§ Excerpted data:
= = =
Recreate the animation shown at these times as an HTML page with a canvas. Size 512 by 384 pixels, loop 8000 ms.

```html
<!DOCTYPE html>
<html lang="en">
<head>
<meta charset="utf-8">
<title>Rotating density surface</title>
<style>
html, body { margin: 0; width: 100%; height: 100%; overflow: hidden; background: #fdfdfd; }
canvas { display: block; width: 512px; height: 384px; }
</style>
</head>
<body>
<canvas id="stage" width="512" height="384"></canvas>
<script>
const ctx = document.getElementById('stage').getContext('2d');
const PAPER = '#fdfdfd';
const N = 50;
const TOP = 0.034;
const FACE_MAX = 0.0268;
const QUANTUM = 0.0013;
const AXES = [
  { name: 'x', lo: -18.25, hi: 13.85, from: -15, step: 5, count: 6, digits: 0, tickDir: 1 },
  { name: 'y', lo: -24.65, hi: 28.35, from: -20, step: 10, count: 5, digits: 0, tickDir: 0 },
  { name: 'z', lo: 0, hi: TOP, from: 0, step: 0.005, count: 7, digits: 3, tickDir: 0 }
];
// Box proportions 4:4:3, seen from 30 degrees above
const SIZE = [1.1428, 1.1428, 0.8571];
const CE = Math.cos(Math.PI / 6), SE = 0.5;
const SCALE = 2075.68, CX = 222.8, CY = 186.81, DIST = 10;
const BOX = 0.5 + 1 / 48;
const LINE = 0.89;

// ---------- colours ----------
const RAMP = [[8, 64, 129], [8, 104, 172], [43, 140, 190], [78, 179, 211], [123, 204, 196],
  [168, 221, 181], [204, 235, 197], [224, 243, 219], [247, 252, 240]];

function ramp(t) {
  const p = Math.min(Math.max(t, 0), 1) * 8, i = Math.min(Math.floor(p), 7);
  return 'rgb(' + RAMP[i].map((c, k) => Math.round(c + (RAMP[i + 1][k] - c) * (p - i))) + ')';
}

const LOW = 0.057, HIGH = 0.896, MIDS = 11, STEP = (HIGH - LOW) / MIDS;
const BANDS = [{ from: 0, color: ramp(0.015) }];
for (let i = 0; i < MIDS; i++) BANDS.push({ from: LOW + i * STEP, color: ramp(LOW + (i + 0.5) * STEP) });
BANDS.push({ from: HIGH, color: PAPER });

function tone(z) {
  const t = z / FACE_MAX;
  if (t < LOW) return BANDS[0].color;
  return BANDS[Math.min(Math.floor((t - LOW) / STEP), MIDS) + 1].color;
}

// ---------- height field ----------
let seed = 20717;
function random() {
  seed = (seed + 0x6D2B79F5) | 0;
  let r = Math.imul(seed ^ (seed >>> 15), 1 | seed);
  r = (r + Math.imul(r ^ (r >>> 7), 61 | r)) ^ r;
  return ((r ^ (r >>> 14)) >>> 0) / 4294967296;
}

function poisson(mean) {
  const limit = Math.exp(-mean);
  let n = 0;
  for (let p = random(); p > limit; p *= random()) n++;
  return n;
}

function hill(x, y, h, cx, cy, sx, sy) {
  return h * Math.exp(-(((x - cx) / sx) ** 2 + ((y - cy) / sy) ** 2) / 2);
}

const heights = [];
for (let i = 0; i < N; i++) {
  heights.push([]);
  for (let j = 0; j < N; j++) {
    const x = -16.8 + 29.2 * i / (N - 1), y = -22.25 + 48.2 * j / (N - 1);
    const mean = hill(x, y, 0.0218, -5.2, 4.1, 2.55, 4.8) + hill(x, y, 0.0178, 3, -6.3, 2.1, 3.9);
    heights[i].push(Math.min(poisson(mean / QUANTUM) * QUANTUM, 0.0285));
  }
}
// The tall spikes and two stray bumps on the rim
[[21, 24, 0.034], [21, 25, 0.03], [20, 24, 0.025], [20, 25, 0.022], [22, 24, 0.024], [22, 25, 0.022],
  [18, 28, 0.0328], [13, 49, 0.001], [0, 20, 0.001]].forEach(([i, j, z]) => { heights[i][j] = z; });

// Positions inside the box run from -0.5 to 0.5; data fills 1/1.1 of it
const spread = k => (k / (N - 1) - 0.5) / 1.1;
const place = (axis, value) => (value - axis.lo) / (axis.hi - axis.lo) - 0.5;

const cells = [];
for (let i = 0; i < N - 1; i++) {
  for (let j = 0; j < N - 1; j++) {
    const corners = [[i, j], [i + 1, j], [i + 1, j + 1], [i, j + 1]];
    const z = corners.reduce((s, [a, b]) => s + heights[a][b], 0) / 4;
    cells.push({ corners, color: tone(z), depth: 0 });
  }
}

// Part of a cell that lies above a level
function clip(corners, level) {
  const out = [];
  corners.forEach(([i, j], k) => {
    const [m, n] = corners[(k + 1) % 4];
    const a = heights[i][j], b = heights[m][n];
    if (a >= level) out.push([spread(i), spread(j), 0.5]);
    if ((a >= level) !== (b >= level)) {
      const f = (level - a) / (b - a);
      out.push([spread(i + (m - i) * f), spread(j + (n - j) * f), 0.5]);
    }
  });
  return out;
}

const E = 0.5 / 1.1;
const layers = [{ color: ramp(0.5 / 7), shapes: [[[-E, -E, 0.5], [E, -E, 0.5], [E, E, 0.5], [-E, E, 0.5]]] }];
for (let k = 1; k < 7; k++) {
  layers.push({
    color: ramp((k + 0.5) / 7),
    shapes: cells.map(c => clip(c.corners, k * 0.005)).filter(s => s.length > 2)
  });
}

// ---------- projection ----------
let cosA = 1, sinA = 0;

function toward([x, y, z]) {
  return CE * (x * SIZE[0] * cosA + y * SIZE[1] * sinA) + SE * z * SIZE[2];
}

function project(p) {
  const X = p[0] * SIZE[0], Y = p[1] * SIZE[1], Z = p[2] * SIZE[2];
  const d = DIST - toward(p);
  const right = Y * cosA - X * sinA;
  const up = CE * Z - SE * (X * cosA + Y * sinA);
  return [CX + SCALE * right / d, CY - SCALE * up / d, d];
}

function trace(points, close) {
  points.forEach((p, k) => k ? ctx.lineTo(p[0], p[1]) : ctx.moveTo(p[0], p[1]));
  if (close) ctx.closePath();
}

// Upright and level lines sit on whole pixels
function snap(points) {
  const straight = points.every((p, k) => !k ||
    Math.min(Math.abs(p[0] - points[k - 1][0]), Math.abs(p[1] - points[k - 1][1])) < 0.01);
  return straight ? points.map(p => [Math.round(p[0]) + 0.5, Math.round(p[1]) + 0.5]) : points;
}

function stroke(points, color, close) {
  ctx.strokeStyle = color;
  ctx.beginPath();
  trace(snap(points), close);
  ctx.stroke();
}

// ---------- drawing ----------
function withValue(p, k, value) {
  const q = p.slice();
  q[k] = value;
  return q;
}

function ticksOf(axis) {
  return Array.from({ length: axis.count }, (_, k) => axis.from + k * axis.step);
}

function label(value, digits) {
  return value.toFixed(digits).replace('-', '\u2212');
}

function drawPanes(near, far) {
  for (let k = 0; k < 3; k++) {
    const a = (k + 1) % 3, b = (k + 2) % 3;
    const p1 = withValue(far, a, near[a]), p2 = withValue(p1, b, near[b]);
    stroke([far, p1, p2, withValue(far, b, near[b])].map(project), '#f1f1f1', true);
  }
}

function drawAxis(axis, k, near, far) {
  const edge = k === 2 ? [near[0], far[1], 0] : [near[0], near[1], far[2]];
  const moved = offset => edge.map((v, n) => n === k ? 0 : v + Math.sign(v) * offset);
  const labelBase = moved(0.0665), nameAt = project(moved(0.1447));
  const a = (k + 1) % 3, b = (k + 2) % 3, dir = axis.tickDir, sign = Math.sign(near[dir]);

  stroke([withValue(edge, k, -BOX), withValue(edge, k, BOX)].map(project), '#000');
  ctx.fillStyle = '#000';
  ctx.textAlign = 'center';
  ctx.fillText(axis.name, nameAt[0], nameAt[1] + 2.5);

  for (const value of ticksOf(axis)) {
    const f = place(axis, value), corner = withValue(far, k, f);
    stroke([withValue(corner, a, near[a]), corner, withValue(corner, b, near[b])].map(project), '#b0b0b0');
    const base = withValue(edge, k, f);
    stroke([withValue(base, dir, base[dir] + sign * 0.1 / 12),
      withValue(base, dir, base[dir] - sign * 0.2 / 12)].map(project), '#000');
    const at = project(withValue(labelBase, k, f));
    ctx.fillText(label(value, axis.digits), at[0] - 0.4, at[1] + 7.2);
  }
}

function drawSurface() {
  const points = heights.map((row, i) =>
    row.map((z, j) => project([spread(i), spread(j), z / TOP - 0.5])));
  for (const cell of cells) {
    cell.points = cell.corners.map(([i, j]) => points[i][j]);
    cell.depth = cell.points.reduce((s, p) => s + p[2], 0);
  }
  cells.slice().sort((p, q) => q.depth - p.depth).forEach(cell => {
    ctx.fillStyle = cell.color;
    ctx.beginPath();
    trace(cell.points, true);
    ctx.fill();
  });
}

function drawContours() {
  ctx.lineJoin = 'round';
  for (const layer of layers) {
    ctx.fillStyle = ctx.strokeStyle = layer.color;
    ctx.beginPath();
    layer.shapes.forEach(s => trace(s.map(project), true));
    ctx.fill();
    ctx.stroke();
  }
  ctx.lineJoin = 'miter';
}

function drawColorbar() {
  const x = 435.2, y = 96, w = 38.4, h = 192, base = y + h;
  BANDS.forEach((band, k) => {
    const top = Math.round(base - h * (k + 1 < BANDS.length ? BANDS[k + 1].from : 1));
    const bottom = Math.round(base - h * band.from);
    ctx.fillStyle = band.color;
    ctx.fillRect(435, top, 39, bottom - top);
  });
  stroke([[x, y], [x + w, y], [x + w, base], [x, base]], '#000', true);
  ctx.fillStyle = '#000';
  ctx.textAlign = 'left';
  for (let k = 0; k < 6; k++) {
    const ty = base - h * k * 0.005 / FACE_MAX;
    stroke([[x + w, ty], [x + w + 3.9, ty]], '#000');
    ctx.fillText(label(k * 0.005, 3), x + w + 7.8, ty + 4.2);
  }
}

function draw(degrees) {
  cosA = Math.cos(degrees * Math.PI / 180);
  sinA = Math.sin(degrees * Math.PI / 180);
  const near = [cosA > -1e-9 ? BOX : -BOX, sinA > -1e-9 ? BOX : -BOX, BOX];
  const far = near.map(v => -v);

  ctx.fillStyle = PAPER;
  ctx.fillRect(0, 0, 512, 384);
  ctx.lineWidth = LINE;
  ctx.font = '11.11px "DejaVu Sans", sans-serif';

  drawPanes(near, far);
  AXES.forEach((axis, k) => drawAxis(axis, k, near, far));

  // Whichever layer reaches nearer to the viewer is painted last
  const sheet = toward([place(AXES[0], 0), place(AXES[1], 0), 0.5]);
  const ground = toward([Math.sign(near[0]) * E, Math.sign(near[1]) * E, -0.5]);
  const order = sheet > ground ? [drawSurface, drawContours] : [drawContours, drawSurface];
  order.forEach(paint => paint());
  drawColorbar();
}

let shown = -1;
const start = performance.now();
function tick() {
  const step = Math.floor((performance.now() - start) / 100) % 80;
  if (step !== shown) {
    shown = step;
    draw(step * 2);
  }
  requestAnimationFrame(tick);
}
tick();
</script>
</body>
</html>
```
= = =
§ Goal of the exercise: Please copy each line from the material above in which the string "heights" appears.

§ Output for this exercise:
const heights = [];
  heights.push([]);
    heights[i].push(Math.min(poisson(mean / QUANTUM) * QUANTUM, 0.0285));
  [18, 28, 0.0328], [13, 49, 0.001], [0, 20, 0.001]].forEach(([i, j, z]) => { heights[i][j] = z; });
    const z = corners.reduce((s, [a, b]) => s + heights[a][b], 0) / 4;
    const a = heights[i][j], b = heights[m][n];
  const points = heights.map((row, i) =>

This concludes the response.